“Hopefully it will shut off then.” I agreed.
“Is it okay if I go get a book to read?” she asked.
“I’ll be fine,” I said. “Go ahead. Can you grab my book too?”
So, we sat on the washing machine for the next half-hour, reading our books, listening to the whirrs, the bangs and the clunks and waiting for the machine to turn itself off. In the process, we discovered that only one of us needed to sit on top of the washer in order to keep it in place so, for the next three loads of laundry, we took turns. We would sit on the toilet in front of the machine until the spin cycle started and then take up our position. Somehow we knew that it wasn’t suppose to be this way, but it was working, our clothes were getting clean and we like to read.
For the next three visits to Villa Tutto, one of us would dutifully perch on the washing machine as it spun our clothes nearly dry until, one day, we paid insufficient attention to where it was in the process and the spin cycle began with neither of us in position. The centrifugal force sent the machine bouncing repeatedly into the newly-tiled wall of the bathroom, breaking two of the tiles. That was enough for Jessica.
“Call Michele,” she instructed me, and I obeyed by calling Colleen.
Michele and Colleen came around the next day and we told him about the washing machine and its attempts to escape. He slid the violent appliance away from the wall, took out his cell phone and began speaking with someone in animated Italian, which is saying something, since all Italian is animated.
He turned to me. “Did you remove the bracket from inside?” he asked in Italian and Colleen passed along the translation. “What bracket?” was my answer, apparently an unsatisfactory one. Michele excused himself to run out to his truck. He came back with a screwdriver that he used to remove the bracket that keeps the machine’s drum in place during transport. That bracket, we learned, must be removed before the machine can be used. Now free to perform its magic, the machine was fed more clothes and soap, turned on and left to work happily. When I heard the sound of the spin cycle, I ran from the kitchen to the bathroom and watched in anticipation of the “clunk” I might hear but, nothing.

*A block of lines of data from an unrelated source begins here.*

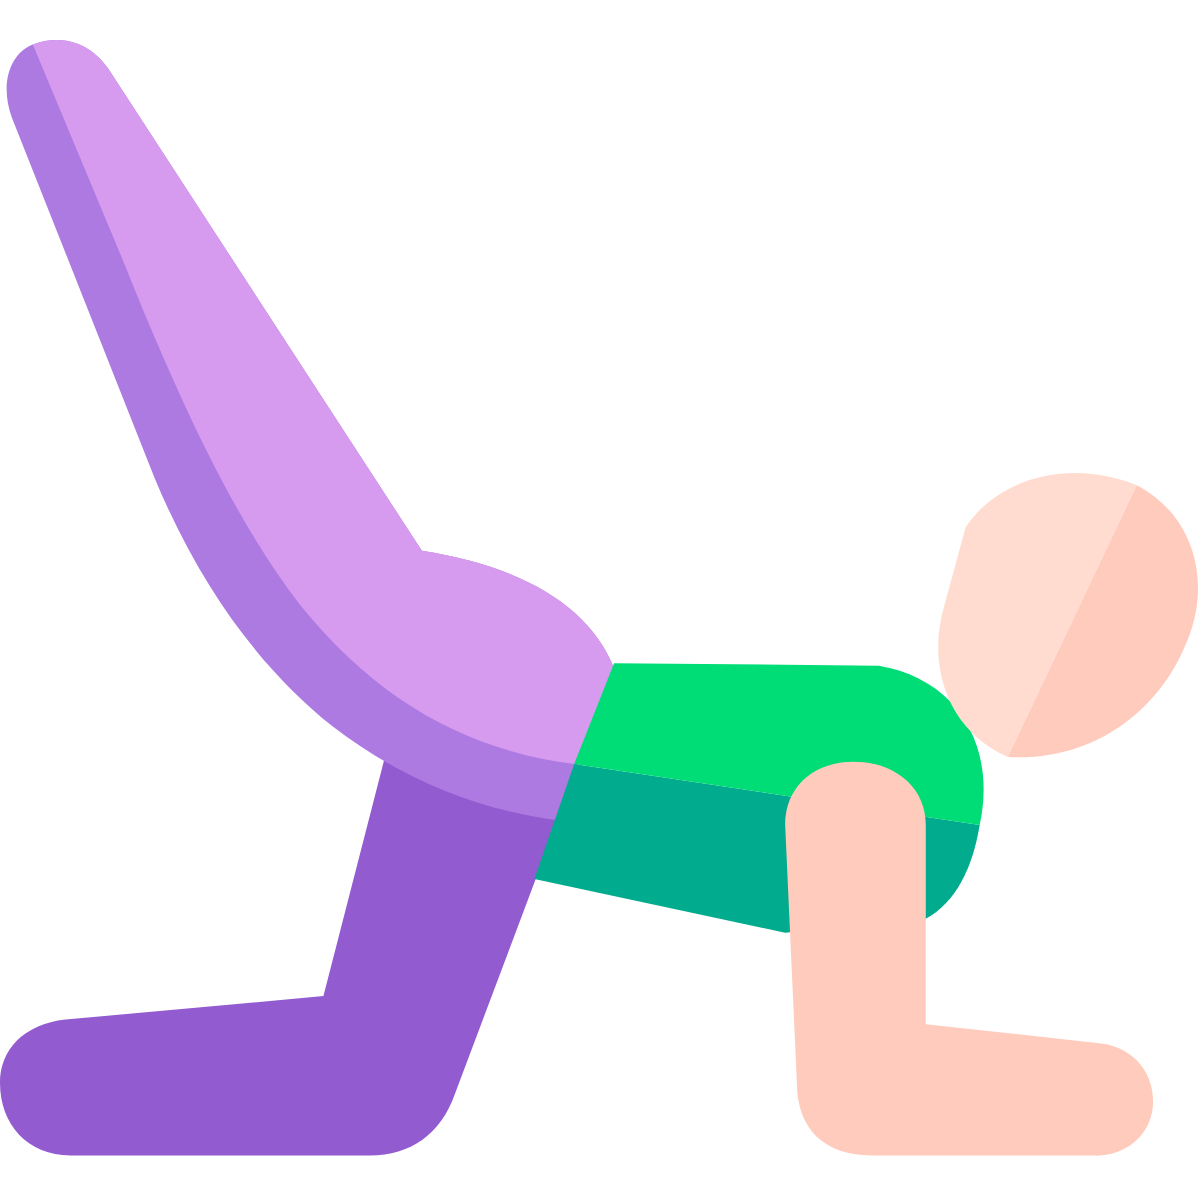
<!DOCTYPE html>
<html lang="en">
<head>
<meta charset="utf-8">
<title>Yoga Pose Icon</title>
<link rel="stylesheet" href="https://fonts.googleapis.com/css2?family=Inter&display=swap">
<style>
  :root {
    --bg: #ffffff;
    --leg-raised-light: #d69bee;
    --leg-raised-shade: #ad7ae2;
    --leg-kneel: #935bd0;
    --torso-light: #00dd76;
    --torso-shade: #00ab8e;
    --skin-light: #ffdccf;
    --skin: #ffcbbd;
  }
  html, body {
    margin: 0;
    padding: 0;
    width: 1200px;
    height: 1200px;
    overflow: hidden;
    background: var(--bg);
    font-family: "Inter", sans-serif;
  }
  .pose-icon {
    display: block;
    width: 1200px;
    height: 1200px;
  }
</style>
</head>
<body>
<svg class="pose-icon" viewBox="0 0 512 512" role="img" aria-label="Person doing a kneeling leg-raise yoga pose">
  <g class="kneeling-leg">
    <path fill="var(--leg-kneel)" d="M165 320 L138 425 L28 435 C10 437 0 448 0 462 C0 480 12 493 30 493 L158 493 C175 493 188 484 194 467 L238 350 Z"/>
  </g>
  <g class="raised-leg">
    <path fill="var(--leg-raised-shade)" d="M14 19 C27 14 39 19 46 29 L180 235 C225 242 252 260 262 285 L238 350 C200 345 168 330 142 310 C112 286 86 252 66 204 L5 50 C0 36 4 23 14 19 Z"/>
    <path fill="var(--leg-raised-light)" d="M14 19 C27 14 39 19 46 29 L180 235 C225 242 252 260 262 285 L245 326 C200 320 162 300 128 258 C100 222 76 170 52 110 Z"/>
  </g>
  <g class="torso">
    <path fill="var(--torso-shade)" d="M245 326 L228 375 L335 398 L395 392 C408 385 415 370 418 352 Z"/>
    <path fill="var(--torso-light)" d="M262 283 L245 326 L418 352 C425 320 410 290 375 284 Z"/>
  </g>
  <g class="head">
    <path fill="var(--skin-light)" d="M412 225 C425 205 455 195 485 207 L430 323 C405 312 395 285 403 258 Z"/>
    <path fill="var(--skin)" d="M485 207 C510 220 518 250 505 277 C495 300 470 325 430 323 Z"/>
  </g>
  <g class="arm">
    <path fill="var(--skin)" d="M335 352 C335 335 348 325 364 325 C382 325 395 336 395 352 L395 437 L468 445 C482 446 492 456 492 470 C492 484 480 494 466 493 L372 493 C352 493 340 482 340 462 Z"/>
  </g>
</svg>
</body>
</html>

Just the smooth whirr of the 1,000 rpm motor wringing every last drop of water out of the material inside.
Never again have we sat on the washing machine. I sort of miss it.